New management and a new strategy saw it largely leave the troubled Asia-Europe trade and focus on its core north-south trades – from South America to Asia, North America and Europe. By the end of the year some 76.98 per cent of its revenues were generated in these trades. Things got successively better in 2012 and 2013, when it posted net losses of US$313.6 million and US$169 million respectively.
CSAV has also changed its fleet strategy, looking to shift away from the charter market and invest in new tonnage. It has seven 9,300 teu vessels, specially designed for the trades into Latin America, under construction at Samsung Heavy Industries in South Korea. These are expected to be delivered this year and next. To help fund these newbuildings the company had first to raise US$200 million, which has largely been completed.
“This means that we will have a young and cost-efficient fleet. The use of optimum tonnage in the trades is one of the key prerequisites for successful operations in the face of international competition,” says CSAV chief executive officer Oscar Hasbún.
With bunker costs contributing to the liner industry’s losses, fuel consumption is a primary concern. However, cutting corporate costs is the key driver of the deal. Both companies believe that by combining forces they will eventually save US$300 million per year as a result of the synergies created.
It will, however, take a number of years for these to come into effect. In an investor presentation to explain the deal, CSAV said that the merger would probably lead to US$63 million in increased costs in 2014, a saving of US$42 million in 2015, a saving of US$245 million in 2016 and, finally, a saving of US$293 million in 2017, as the full benefits of rationalising the two companies’ vessel fleets, container fleets, terminal agreements, IT platforms and – the most contentious of all - the respective headcounts, appear.

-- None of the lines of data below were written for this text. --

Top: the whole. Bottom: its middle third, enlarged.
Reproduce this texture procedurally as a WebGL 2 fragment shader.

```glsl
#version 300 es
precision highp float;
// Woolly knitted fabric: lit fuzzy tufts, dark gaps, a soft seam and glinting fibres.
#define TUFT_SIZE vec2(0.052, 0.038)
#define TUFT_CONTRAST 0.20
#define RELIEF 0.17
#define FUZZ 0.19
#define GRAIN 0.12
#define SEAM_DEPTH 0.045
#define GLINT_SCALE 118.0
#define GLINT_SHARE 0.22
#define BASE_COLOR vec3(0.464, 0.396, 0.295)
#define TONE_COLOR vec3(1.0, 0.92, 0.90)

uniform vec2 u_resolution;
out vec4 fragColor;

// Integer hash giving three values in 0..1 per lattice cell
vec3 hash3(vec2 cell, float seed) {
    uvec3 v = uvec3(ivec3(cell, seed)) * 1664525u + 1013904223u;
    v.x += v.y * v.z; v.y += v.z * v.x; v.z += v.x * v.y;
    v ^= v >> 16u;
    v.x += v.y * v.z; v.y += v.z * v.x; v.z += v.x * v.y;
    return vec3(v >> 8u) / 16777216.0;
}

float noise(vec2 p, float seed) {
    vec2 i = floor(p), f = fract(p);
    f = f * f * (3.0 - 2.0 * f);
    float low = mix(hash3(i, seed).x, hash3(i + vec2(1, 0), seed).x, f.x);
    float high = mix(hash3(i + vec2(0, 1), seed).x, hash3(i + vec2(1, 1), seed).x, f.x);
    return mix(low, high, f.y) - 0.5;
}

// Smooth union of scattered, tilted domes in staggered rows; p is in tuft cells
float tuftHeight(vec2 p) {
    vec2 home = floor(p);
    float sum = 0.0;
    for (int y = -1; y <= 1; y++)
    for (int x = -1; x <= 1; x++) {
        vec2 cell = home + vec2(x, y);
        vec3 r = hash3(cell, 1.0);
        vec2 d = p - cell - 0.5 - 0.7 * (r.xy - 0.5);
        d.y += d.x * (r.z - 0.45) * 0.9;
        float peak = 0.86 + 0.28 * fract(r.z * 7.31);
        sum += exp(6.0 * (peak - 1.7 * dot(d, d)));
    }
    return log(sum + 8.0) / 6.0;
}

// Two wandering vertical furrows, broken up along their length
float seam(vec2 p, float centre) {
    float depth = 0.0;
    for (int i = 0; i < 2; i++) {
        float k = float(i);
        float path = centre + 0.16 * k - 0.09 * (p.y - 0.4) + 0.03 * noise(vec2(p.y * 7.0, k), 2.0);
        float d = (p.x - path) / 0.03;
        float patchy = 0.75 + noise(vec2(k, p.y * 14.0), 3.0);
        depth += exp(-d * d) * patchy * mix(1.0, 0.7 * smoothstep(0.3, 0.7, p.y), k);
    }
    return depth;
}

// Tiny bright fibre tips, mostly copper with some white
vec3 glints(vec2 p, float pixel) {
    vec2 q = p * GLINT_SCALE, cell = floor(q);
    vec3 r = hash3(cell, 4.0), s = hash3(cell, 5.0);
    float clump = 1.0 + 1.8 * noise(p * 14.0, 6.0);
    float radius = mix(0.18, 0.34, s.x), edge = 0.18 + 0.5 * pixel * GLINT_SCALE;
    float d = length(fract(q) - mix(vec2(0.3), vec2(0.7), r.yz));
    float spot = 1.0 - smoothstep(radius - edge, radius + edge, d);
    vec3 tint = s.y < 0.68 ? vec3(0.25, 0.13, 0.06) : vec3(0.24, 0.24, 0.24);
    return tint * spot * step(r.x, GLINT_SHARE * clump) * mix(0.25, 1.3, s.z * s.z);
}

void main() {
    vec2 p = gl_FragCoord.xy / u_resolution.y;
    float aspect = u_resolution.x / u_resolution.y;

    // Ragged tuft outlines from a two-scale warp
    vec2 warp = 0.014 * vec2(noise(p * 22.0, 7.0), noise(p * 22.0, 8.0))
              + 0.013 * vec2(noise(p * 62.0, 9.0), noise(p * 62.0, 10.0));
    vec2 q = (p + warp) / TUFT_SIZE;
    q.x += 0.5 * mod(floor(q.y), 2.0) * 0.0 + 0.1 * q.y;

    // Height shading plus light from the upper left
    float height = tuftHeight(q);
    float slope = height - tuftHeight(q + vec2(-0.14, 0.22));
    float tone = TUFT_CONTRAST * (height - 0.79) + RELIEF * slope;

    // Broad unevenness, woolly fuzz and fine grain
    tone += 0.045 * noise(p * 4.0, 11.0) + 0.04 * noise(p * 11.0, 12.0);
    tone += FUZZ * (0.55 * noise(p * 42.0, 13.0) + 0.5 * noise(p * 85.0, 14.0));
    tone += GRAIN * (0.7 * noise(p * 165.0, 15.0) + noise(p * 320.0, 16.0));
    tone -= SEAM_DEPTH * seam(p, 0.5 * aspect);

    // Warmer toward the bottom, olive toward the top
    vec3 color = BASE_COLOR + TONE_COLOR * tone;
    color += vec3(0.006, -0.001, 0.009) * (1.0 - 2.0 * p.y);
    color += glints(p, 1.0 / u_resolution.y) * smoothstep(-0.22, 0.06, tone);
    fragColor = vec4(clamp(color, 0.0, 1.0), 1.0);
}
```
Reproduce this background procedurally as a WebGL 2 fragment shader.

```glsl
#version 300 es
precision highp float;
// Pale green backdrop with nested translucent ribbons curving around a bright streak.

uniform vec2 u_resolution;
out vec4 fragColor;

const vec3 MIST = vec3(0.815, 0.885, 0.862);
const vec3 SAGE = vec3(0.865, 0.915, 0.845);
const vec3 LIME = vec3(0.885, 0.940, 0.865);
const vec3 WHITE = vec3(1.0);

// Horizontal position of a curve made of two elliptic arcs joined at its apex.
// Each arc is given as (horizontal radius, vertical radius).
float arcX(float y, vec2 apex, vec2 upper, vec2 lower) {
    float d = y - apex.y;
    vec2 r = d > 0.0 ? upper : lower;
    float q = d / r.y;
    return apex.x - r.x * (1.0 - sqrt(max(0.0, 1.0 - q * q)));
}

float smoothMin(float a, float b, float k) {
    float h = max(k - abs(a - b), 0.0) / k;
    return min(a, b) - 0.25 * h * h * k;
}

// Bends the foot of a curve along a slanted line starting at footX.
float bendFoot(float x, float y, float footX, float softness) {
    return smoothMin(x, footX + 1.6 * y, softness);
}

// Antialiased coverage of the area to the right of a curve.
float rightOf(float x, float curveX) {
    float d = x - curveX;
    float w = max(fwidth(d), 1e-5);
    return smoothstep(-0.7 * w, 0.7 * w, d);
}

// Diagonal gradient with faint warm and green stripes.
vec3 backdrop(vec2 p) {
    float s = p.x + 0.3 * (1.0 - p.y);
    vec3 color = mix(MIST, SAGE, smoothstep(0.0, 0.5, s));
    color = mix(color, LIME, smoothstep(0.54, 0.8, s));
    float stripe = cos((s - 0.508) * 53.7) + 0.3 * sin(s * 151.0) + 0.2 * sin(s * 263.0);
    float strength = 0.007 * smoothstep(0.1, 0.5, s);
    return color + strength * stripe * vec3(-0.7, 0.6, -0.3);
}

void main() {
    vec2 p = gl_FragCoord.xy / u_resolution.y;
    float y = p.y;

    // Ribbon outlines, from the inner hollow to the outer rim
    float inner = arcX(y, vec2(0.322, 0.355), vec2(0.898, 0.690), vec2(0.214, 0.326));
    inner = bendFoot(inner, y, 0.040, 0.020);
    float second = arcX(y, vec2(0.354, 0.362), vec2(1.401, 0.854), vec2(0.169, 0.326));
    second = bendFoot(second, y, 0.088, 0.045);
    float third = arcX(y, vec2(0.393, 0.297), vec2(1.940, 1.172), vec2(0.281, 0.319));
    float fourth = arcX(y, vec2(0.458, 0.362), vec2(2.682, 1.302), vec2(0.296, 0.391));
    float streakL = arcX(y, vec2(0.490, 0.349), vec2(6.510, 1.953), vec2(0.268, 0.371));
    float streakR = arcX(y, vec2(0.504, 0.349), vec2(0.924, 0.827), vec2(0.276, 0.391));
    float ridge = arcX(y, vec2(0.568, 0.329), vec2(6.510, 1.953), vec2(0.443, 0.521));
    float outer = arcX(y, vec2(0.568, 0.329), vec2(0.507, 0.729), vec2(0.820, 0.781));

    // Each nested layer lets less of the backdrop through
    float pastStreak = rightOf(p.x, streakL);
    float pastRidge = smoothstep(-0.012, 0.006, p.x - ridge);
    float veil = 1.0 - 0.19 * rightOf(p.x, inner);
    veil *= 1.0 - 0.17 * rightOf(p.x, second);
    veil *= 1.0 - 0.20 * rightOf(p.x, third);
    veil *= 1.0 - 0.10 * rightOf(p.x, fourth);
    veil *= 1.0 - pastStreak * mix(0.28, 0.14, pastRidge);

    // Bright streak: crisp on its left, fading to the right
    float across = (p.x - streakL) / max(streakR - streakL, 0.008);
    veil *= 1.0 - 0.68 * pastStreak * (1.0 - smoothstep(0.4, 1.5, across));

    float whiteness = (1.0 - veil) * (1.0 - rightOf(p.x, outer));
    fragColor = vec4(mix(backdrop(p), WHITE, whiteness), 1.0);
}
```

CSAV currently employs 4,200 people worldwide and Hapag-Lloyd just over 7,000.
While Hapag-Lloyd, as the larger of the two, is clearly in the driving seat, it is also under pressure. Last year it booked a 97 million net loss, as it was hit by flat-lining freight rate levels and high bunker prices. Its own fleet expansion programme, which has seen it order 10 13,200 teu vessels, is almost complete and it is scheduled to take delivery of the last of them as this issue goes to press.
The combined entity would boast a vessel capacity of 1 million teu, and on current volumes would be expected to carry around 7.5 million teu per year, with annual revenue of US$12 billion. Based on current trading patterns, the combined company would be dominated by the trades out of Latin America. Hapag-Lloyd carried around 1.2 million teu to and from the region last year which, added to CSAV’s volume of 1.4 million teu, would represent 36 per cent of the merged entity’s volumes and clearly make it the market leader. Ironically this would provide intense competition for the other major player in the trade, Hamburg Süd.
Of its remaining trades, the transatlantic would amount to 1.1 million teu annually, representing 15 per cent of its liftings. Asia-Europe – where CSAV is still present through slot-charter arrangements – would amount to 1.5 million teu, a 21 per cent share of liftings; the transpacific trade would be 1.2 million teu, equating to 17 per cent of volumes; and intra-Asia, including the routes to Australasia, would generate 700,000 teu and be equivalent to 10 per cent of volumes. CSAV’s early inroads into the Latin America-Africa trades are worth 100,000 teu per year, or 1 per cent of the combined company’s volumes. CST